> **Supplied information**
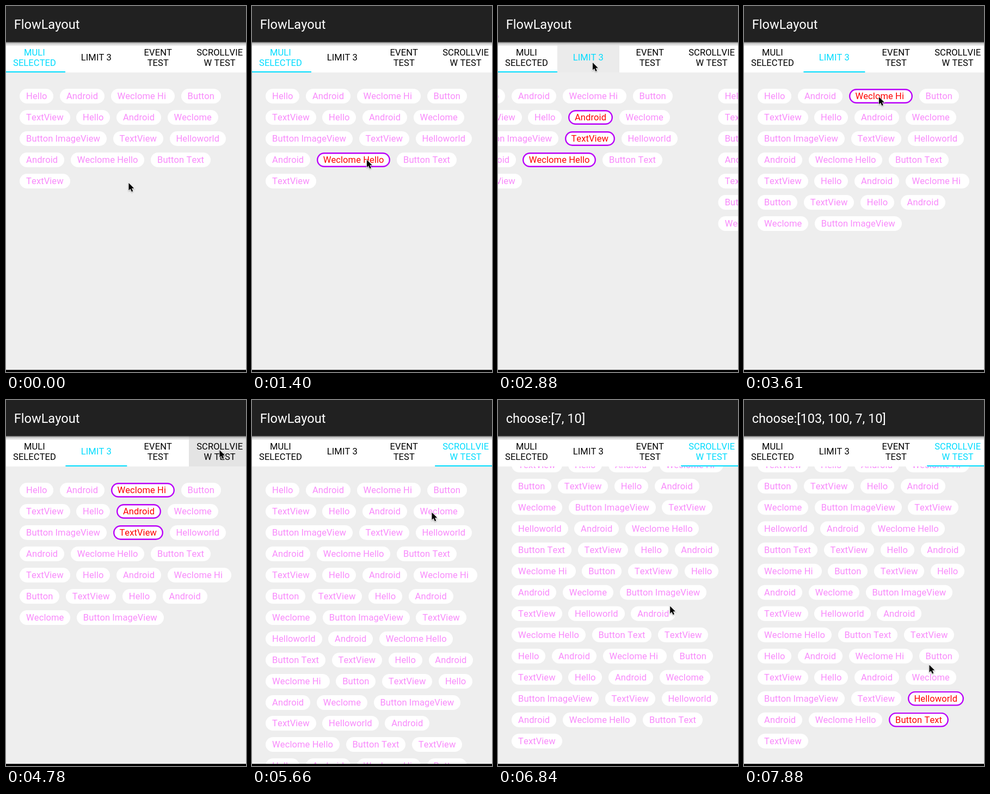
Write an HTML page that moves like this. It is 441 px wide and 672 px high and loops after 8 s.

```html
<!DOCTYPE html>
<html lang="en">
<head>
<meta charset="utf-8">
<title>FlowLayout</title>
<style>
  html, body { margin: 0; width: 100%; height: 100%; overflow: hidden; }
  #stage {
    position: relative; width: 441px; height: 672px; overflow: hidden; background: #eee;
    font: 16.54px/27px Roboto, sans-serif; font-kerning: none; letter-spacing: 0.08px; white-space: pre;
  }
  #bar, #shade, #tabs, #view, #foot, #cursor, #white, #line, .tab, .page { position: absolute; }
  #bar, #shade, #view, #foot { left: 0; width: 441px; }
  #bar {
    top: 0; height: 66px; background: #212121; color: #fff;
    font-size: 23.6px; line-height: 68px; text-indent: 14.7px; letter-spacing: 0;
  }
  #shade { top: 66px; height: 7px; background: linear-gradient(#0009, #0002 40%, #0000); }
  #tabs { left: -4.2px; top: 66px; width: 453.6px; height: 56px; }
  #white { left: 0; top: 6.5px; width: 100%; height: 49.5px; background: #fff; }
  .tab {
    top: 0; width: 25%; height: 56px; padding-top: 1px; box-sizing: border-box;
    display: flex; align-items: center; justify-content: center; text-align: center; line-height: 19px;
  }
  #line { top: 53.7px; left: 0; width: 25%; height: 2.3px; background: #00dcff; }
  #view { top: 122px; height: 546px; overflow: hidden; }
  .page {
    left: 25.3px; top: 30px; width: 400px;
    display: flex; flex-wrap: wrap; gap: 11.96px 11.8px;
  }
  .chip { height: 27px; padding: 0 11.8px; border-radius: 14px; background: #fff; color: #f88bfb; }
  .chip.on { color: #f00; box-shadow: inset 0 0 0 2.4px #b900f8; }
  #foot { top: 668px; height: 4px; background: #000; }
  #cursor { left: -2px; top: -2px; filter: drop-shadow(0 1px 1px #0005); }
</style>
</head>
<body>
<div id="stage"><div id="view"></div><div id="tabs"><div id="white"></div></div><div id="shade"></div>
<div id="bar"></div><div id="foot"></div>
<svg id="cursor" width="18" height="24" viewBox="-2 -2 18 24">
  <path transform="scale(.95)" d="M0 0V14.2L3.2 11.2L5.7 16.8L8.2 15.7L5.8 10.3H10.3Z" stroke="#fff" stroke-width="1.5" paint-order="stroke"/>
</svg></div>
<script>
const LOOP = 8000, PAGE = 453.6, TAB = PAGE / 4, EDGE = 4.2;
const FLING = { start: 32, steps: 3.455, distance: 708.3 };
const $ = id => document.getElementById(id);

const words = ['Hello', 'Android', 'Weclome Hi ', 'Button', 'TextView', 'Hello', 'Android', 'Weclome',
  'Button ImageView', 'TextView', 'Helloworld', 'Android', 'Weclome Hello', 'Button Text', 'TextView'];
const hashOrder = [103, 100, 7, 10];

// Pointer stops: [screen step, x, y]. From step 0 on, a stop taps whatever lies under it.
const stops = [
  [-14, 225.5, 325], [-9, 211, 282.5], [0, 211, 282.5], [4, 243, 243], [6, 243, 206], [10, 174, 104],
  [15, 248, 167], [18, 243, 206], [20, 243, 241], [24, 392.5, 92],
  [30, 330.5, 206.5], [32, 345, 243], [34, 310.5, 65.5], [40, 320, 587], [42, 345, 547], [44, 340.5, 486.5]
];

function add(parent, cls, text = '') {
  const el = document.createElement('div');
  el.className = cls;
  el.textContent = text;
  return parent.appendChild(el);
}

const pages = [15, 24, 15, 105].map(count => {
  const el = add($('view'), 'page');
  const chips = Array.from({ length: count }, (_, i) => add(el, 'chip', words[i % words.length]));
  return { el, chips };
});
const tabs = ['MULI\nSELECTED', 'LIMIT 3', 'EVENT\nTEST', 'SCROLLVIE\nW TEST'].map((label, i) => {
  const tab = add($('tabs'), 'tab', label);
  tab.style.left = i * TAB + 'px';
  return tab;
});
const line = add($('tabs'), '');
line.id = 'line';

const clamp = x => Math.min(1, Math.max(0, x));
const easeOut = (x, power) => 1 - (1 - clamp(x)) ** power;
const scrollAt = n => FLING.distance * easeOut((n - FLING.start) / FLING.steps, 2);

// Work out what each tap hits.
const picks = [], turns = [{ step: -99, tab: 0 }];
for (const [step, x, y] of stops) {
  if (step < 0 || y < 66) continue;
  const { tab } = turns[turns.length - 1];
  if (y < 122) {
    turns.push({ step, tab: Math.floor((x + EDGE) / TAB) });
    continue;
  }
  const { el, chips } = pages[tab];
  const px = x - el.offsetLeft, py = y - 122 - el.offsetTop + (tab === 3 ? scrollAt(step) : 0);
  const index = chips.findIndex(c => {
    const dx = px - c.offsetLeft + el.offsetLeft * (c.offsetParent !== el);
    const dy = py - c.offsetTop;
    return dx >= 0 && dx <= c.offsetWidth && dy >= 0 && dy <= c.offsetHeight;
  });
  if (index >= 0) picks.push({ step, tab, index });
}

// Page position, in pages, after every turn begun by step n.
function pageAt(n) {
  return turns.slice(1).reduce((p, { step, tab }) =>
    p + (tab - p) * easeOut((n - step + 0.119) / 3.4, 5), 0);
}

// The pointer rests for one step before each tap.
function pointerAt(n) {
  const i = stops.findIndex(s => s[0] >= n);
  if (i < 1) return stops[0].slice(1);
  const [n0, x0, y0] = stops[i - 1], [n1, x1, y1] = stops[i];
  const f = clamp((n - n0) / (n1 - 1 - n0));
  return [x0 + (x1 - x0) * f, y0 + (y1 - y0) * f];
}

const move = (el, x, y) => { el.style.transform = `translate(${x}px,${y}px)`; };
const stepAt = t => t < 1000 ? Math.floor((t + 10) / 150) - 14 : Math.floor((t - 1385) / 147.3);

function draw(n) {
  const page = pageAt(n);
  pages.forEach(({ el }, i) => move(el, (i - page) * PAGE, i === 3 ? -scrollAt(n) : 0));
  move(line, pageAt(n - 1) * TAB, 0);
  move($('cursor'), ...pointerAt(n));

  for (const { step, tab, index } of picks) pages[tab].chips[index].classList.toggle('on', n >= step);
  const chosen = hashOrder.filter(i => pages[3].chips[i].classList.contains('on'));
  $('bar').textContent = chosen.length ? `choose:[${chosen.join(', ')}]` : 'FlowLayout';

  const active = turns.filter(t => t.step <= n).pop().tab;
  tabs.forEach((tab, i) => {
    const touch = turns.find(t => t.tab === i && (n === t.step - 1 || n === t.step));
    tab.style.color = i === active ? '#00dcff' : '#000';
    tab.style.background = !touch ? 'none' : n < touch.step ? '#e4e4e4' : '#ebebeb';
  });
}

let last;
function frame() {
  const n = stepAt(performance.now() % LOOP);
  if (n !== last) draw(last = n);
  requestAnimationFrame(frame);
}
frame();
</script>
</body>
</html>
```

> **Task instructions**
Since the pictures are not wanted, repeat only the rest of the material, exactly as given.

> **Solution to this task**
Write an HTML page that moves like this. It is 441 px wide and 672 px high and loops after 8 s.

```html
<!DOCTYPE html>
<html lang="en">
<head>
<meta charset="utf-8">
<title>FlowLayout</title>
<style>
  html, body { margin: 0; width: 100%; height: 100%; overflow: hidden; }
  #stage {
    position: relative; width: 441px; height: 672px; overflow: hidden; background: #eee;
    font: 16.54px/27px Roboto, sans-serif; font-kerning: none; letter-spacing: 0.08px; white-space: pre;
  }
  #bar, #shade, #tabs, #view, #foot, #cursor, #white, #line, .tab, .page { position: absolute; }
  #bar, #shade, #view, #foot { left: 0; width: 441px; }
  #bar {
    top: 0; height: 66px; background: #212121; color: #fff;
    font-size: 23.6px; line-height: 68px; text-indent: 14.7px; letter-spacing: 0;
  }
  #shade { top: 66px; height: 7px; background: linear-gradient(#0009, #0002 40%, #0000); }
  #tabs { left: -4.2px; top: 66px; width: 453.6px; height: 56px; }
  #white { left: 0; top: 6.5px; width: 100%; height: 49.5px; background: #fff; }
  .tab {
    top: 0; width: 25%; height: 56px; padding-top: 1px; box-sizing: border-box;
    display: flex; align-items: center; justify-content: center; text-align: center; line-height: 19px;
  }
  #line { top: 53.7px; left: 0; width: 25%; height: 2.3px; background: #00dcff; }
  #view { top: 122px; height: 546px; overflow: hidden; }
  .page {
    left: 25.3px; top: 30px; width: 400px;
    display: flex; flex-wrap: wrap; gap: 11.96px 11.8px;
  }
  .chip { height: 27px; padding: 0 11.8px; border-radius: 14px; background: #fff; color: #f88bfb; }
  .chip.on { color: #f00; box-shadow: inset 0 0 0 2.4px #b900f8; }
  #foot { top: 668px; height: 4px; background: #000; }
  #cursor { left: -2px; top: -2px; filter: drop-shadow(0 1px 1px #0005); }
</style>
</head>
<body>
<div id="stage"><div id="view"></div><div id="tabs"><div id="white"></div></div><div id="shade"></div>
<div id="bar"></div><div id="foot"></div>
<svg id="cursor" width="18" height="24" viewBox="-2 -2 18 24">
  <path transform="scale(.95)" d="M0 0V14.2L3.2 11.2L5.7 16.8L8.2 15.7L5.8 10.3H10.3Z" stroke="#fff" stroke-width="1.5" paint-order="stroke"/>
</svg></div>
<script>
const LOOP = 8000, PAGE = 453.6, TAB = PAGE / 4, EDGE = 4.2;
const FLING = { start: 32, steps: 3.455, distance: 708.3 };
const $ = id => document.getElementById(id);

const words = ['Hello', 'Android', 'Weclome Hi ', 'Button', 'TextView', 'Hello', 'Android', 'Weclome',
  'Button ImageView', 'TextView', 'Helloworld', 'Android', 'Weclome Hello', 'Button Text', 'TextView'];
const hashOrder = [103, 100, 7, 10];

// Pointer stops: [screen step, x, y]. From step 0 on, a stop taps whatever lies under it.
const stops = [
  [-14, 225.5, 325], [-9, 211, 282.5], [0, 211, 282.5], [4, 243, 243], [6, 243, 206], [10, 174, 104],
  [15, 248, 167], [18, 243, 206], [20, 243, 241], [24, 392.5, 92],
  [30, 330.5, 206.5], [32, 345, 243], [34, 310.5, 65.5], [40, 320, 587], [42, 345, 547], [44, 340.5, 486.5]
];

function add(parent, cls, text = '') {
  const el = document.createElement('div');
  el.className = cls;
  el.textContent = text;
  return parent.appendChild(el);
}

const pages = [15, 24, 15, 105].map(count => {
  const el = add($('view'), 'page');
  const chips = Array.from({ length: count }, (_, i) => add(el, 'chip', words[i % words.length]));
  return { el, chips };
});
const tabs = ['MULI\nSELECTED', 'LIMIT 3', 'EVENT\nTEST', 'SCROLLVIE\nW TEST'].map((label, i) => {
  const tab = add($('tabs'), 'tab', label);
  tab.style.left = i * TAB + 'px';
  return tab;
});
const line = add($('tabs'), '');
line.id = 'line';

const clamp = x => Math.min(1, Math.max(0, x));
const easeOut = (x, power) => 1 - (1 - clamp(x)) ** power;
const scrollAt = n => FLING.distance * easeOut((n - FLING.start) / FLING.steps, 2);

// Work out what each tap hits.
const picks = [], turns = [{ step: -99, tab: 0 }];
for (const [step, x, y] of stops) {
  if (step < 0 || y < 66) continue;
  const { tab } = turns[turns.length - 1];
  if (y < 122) {
    turns.push({ step, tab: Math.floor((x + EDGE) / TAB) });
    continue;
  }
  const { el, chips } = pages[tab];
  const px = x - el.offsetLeft, py = y - 122 - el.offsetTop + (tab === 3 ? scrollAt(step) : 0);
  const index = chips.findIndex(c => {
    const dx = px - c.offsetLeft + el.offsetLeft * (c.offsetParent !== el);
    const dy = py - c.offsetTop;
    return dx >= 0 && dx <= c.offsetWidth && dy >= 0 && dy <= c.offsetHeight;
  });
  if (index >= 0) picks.push({ step, tab, index });
}

// Page position, in pages, after every turn begun by step n.
function pageAt(n) {
  return turns.slice(1).reduce((p, { step, tab }) =>
    p + (tab - p) * easeOut((n - step + 0.119) / 3.4, 5), 0);
}

// The pointer rests for one step before each tap.
function pointerAt(n) {
  const i = stops.findIndex(s => s[0] >= n);
  if (i < 1) return stops[0].slice(1);
  const [n0, x0, y0] = stops[i - 1], [n1, x1, y1] = stops[i];
  const f = clamp((n - n0) / (n1 - 1 - n0));
  return [x0 + (x1 - x0) * f, y0 + (y1 - y0) * f];
}

const move = (el, x, y) => { el.style.transform = `translate(${x}px,${y}px)`; };
const stepAt = t => t < 1000 ? Math.floor((t + 10) / 150) - 14 : Math.floor((t - 1385) / 147.3);

function draw(n) {
  const page = pageAt(n);
  pages.forEach(({ el }, i) => move(el, (i - page) * PAGE, i === 3 ? -scrollAt(n) : 0));
  move(line, pageAt(n - 1) * TAB, 0);
  move($('cursor'), ...pointerAt(n));

  for (const { step, tab, index } of picks) pages[tab].chips[index].classList.toggle('on', n >= step);
  const chosen = hashOrder.filter(i => pages[3].chips[i].classList.contains('on'));
  $('bar').textContent = chosen.length ? `choose:[${chosen.join(', ')}]` : 'FlowLayout';

  const active = turns.filter(t => t.step <= n).pop().tab;
  tabs.forEach((tab, i) => {
    const touch = turns.find(t => t.tab === i && (n === t.step - 1 || n === t.step));
    tab.style.color = i === active ? '#00dcff' : '#000';
    tab.style.background = !touch ? 'none' : n < touch.step ? '#e4e4e4' : '#ebebeb';
  });
}

let last;
function frame() {
  const n = stepAt(performance.now() % LOOP);
  if (n !== last) draw(last = n);
  requestAnimationFrame(frame);
}
frame();
</script>
</body>
</html>
```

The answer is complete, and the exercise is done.